What you are asked to do
Tell me how many lines in the data below hold the string "path", and say nothing else.

Data excerpts
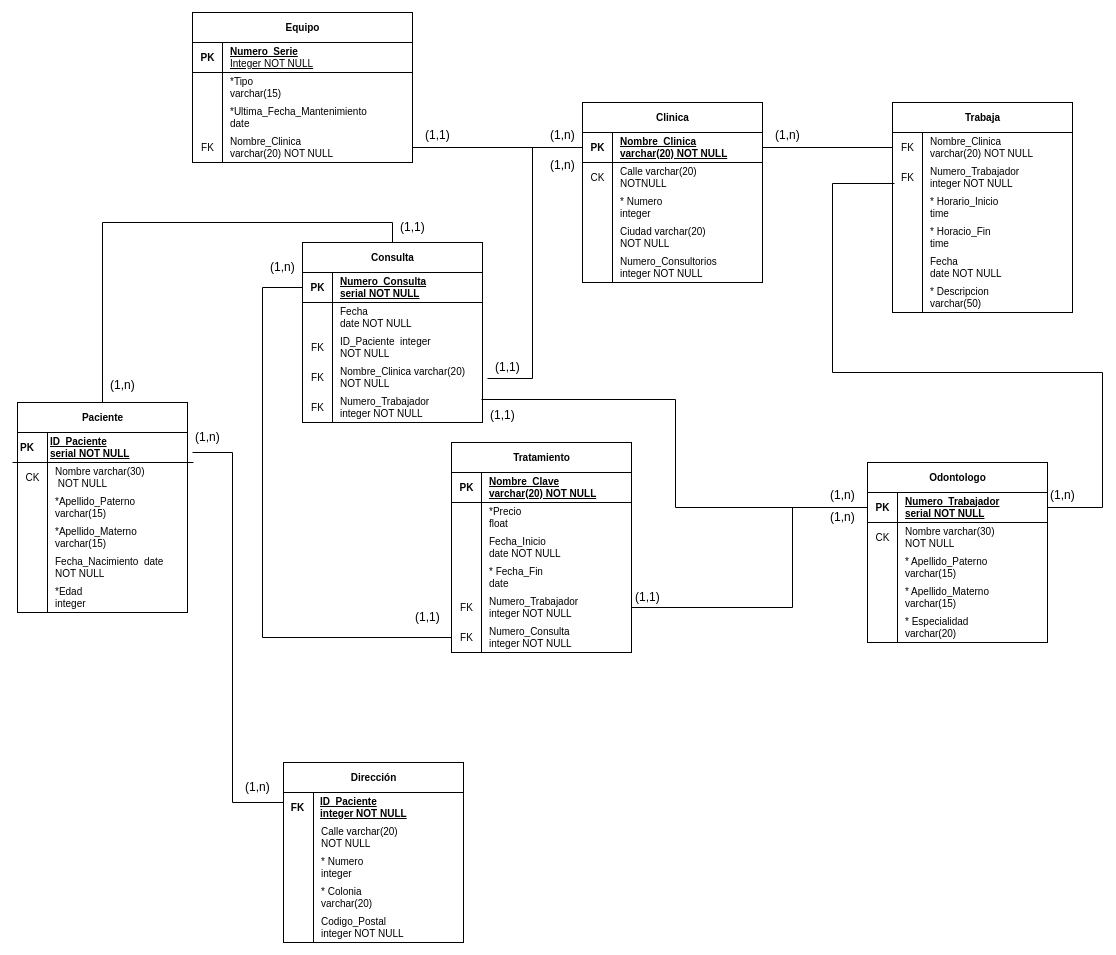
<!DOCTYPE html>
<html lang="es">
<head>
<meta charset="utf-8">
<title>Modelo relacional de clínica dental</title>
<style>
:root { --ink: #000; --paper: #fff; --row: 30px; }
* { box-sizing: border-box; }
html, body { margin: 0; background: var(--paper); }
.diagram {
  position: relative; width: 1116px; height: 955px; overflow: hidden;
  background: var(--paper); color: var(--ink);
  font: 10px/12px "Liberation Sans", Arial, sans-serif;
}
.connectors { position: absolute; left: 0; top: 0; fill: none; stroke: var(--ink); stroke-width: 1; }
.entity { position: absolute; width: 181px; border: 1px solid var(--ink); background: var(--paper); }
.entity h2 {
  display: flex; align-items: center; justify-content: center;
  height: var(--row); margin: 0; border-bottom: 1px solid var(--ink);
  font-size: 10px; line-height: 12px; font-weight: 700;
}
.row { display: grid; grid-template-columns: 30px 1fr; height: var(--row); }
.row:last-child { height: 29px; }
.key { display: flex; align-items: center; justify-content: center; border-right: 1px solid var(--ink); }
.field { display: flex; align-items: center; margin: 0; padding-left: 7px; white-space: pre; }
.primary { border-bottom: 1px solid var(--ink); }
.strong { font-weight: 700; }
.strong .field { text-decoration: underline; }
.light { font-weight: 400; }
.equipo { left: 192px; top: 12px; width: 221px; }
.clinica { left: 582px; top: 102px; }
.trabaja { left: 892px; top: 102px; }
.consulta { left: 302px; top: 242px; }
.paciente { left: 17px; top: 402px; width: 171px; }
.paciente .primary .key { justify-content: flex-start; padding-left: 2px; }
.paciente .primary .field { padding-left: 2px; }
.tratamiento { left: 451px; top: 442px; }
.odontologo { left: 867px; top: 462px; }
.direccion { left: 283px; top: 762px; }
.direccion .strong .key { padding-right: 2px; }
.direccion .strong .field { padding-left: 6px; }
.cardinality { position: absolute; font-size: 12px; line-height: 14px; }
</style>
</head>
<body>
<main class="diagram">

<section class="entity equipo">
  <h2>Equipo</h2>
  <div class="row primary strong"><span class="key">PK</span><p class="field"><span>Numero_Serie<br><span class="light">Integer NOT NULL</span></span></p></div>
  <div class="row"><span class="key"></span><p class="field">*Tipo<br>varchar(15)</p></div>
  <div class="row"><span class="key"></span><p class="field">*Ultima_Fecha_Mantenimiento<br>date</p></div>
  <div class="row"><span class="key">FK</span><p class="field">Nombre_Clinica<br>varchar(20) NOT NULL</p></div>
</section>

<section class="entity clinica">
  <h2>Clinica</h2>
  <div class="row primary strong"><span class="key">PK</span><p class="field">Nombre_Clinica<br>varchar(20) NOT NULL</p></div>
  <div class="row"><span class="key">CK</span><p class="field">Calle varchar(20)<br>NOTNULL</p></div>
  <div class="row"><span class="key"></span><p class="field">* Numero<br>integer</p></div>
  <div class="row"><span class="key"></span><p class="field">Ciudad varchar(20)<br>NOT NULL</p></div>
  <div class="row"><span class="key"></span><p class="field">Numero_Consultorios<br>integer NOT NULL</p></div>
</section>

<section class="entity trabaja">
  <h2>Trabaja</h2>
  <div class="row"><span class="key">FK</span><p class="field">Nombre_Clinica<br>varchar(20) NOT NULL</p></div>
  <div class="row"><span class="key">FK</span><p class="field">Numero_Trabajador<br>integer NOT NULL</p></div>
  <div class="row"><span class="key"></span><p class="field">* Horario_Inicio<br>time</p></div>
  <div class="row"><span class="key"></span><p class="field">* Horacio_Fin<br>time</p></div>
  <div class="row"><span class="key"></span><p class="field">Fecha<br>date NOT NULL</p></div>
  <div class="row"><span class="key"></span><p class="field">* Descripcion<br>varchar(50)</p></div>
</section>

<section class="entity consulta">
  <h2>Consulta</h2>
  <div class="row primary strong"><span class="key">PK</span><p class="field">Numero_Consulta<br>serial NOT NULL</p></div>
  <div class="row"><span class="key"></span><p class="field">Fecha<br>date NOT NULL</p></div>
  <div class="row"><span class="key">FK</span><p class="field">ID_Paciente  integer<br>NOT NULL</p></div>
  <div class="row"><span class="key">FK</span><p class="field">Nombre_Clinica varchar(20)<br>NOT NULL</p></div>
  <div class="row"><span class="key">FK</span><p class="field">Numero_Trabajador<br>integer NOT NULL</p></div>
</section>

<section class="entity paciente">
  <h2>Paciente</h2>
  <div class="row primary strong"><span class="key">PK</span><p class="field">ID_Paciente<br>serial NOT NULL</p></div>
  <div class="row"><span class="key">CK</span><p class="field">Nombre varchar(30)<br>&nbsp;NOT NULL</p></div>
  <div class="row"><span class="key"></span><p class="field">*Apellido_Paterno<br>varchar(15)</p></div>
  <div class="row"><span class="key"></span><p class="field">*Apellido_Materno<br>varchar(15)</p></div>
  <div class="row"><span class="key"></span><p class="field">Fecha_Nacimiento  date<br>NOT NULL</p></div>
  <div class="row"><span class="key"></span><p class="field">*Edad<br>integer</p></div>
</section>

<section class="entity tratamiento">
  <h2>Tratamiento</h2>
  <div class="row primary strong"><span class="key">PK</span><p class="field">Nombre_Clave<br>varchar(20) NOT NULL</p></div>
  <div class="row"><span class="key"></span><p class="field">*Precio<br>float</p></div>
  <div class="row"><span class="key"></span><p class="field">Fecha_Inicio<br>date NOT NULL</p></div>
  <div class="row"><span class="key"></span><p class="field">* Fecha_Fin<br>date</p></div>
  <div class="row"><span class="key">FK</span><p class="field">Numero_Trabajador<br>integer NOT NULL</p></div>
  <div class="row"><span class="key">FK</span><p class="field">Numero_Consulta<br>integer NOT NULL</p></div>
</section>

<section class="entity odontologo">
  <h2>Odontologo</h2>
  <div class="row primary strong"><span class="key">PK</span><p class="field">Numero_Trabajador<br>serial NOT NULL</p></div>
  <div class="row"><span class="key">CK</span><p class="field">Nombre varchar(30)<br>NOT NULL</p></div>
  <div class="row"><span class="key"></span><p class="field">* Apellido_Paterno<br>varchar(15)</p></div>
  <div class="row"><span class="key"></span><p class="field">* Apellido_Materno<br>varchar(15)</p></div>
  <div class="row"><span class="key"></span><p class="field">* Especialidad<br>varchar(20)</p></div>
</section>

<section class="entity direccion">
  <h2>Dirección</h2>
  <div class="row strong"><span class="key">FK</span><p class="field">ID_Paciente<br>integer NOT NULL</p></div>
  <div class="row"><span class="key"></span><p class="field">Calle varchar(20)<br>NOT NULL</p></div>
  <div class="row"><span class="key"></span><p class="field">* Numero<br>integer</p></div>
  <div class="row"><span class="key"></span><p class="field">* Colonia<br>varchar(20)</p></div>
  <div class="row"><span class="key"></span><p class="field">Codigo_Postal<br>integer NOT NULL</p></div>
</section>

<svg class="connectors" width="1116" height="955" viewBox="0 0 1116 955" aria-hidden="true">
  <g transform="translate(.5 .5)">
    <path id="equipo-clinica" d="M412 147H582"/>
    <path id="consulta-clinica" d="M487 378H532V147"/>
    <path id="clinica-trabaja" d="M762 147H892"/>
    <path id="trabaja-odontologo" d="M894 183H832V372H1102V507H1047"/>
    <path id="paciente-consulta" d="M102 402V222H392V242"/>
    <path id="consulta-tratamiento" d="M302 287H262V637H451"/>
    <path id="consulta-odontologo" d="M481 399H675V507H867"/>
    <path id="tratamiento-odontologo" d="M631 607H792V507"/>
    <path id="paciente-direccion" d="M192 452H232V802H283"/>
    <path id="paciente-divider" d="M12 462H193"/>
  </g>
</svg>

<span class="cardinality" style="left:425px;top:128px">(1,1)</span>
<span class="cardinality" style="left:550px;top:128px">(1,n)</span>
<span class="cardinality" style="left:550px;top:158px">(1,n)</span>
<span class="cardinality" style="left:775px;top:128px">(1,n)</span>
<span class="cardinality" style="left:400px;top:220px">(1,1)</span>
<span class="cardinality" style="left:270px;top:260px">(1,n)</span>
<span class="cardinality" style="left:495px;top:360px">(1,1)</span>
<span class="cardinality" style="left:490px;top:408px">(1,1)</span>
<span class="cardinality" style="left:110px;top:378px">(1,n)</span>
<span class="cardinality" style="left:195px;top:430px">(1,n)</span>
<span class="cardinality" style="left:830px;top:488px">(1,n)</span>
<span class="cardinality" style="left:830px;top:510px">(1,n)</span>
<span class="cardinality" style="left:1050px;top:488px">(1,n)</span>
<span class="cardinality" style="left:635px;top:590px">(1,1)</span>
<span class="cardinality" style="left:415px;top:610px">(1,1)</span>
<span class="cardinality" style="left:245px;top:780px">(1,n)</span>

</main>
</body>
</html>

The answer
10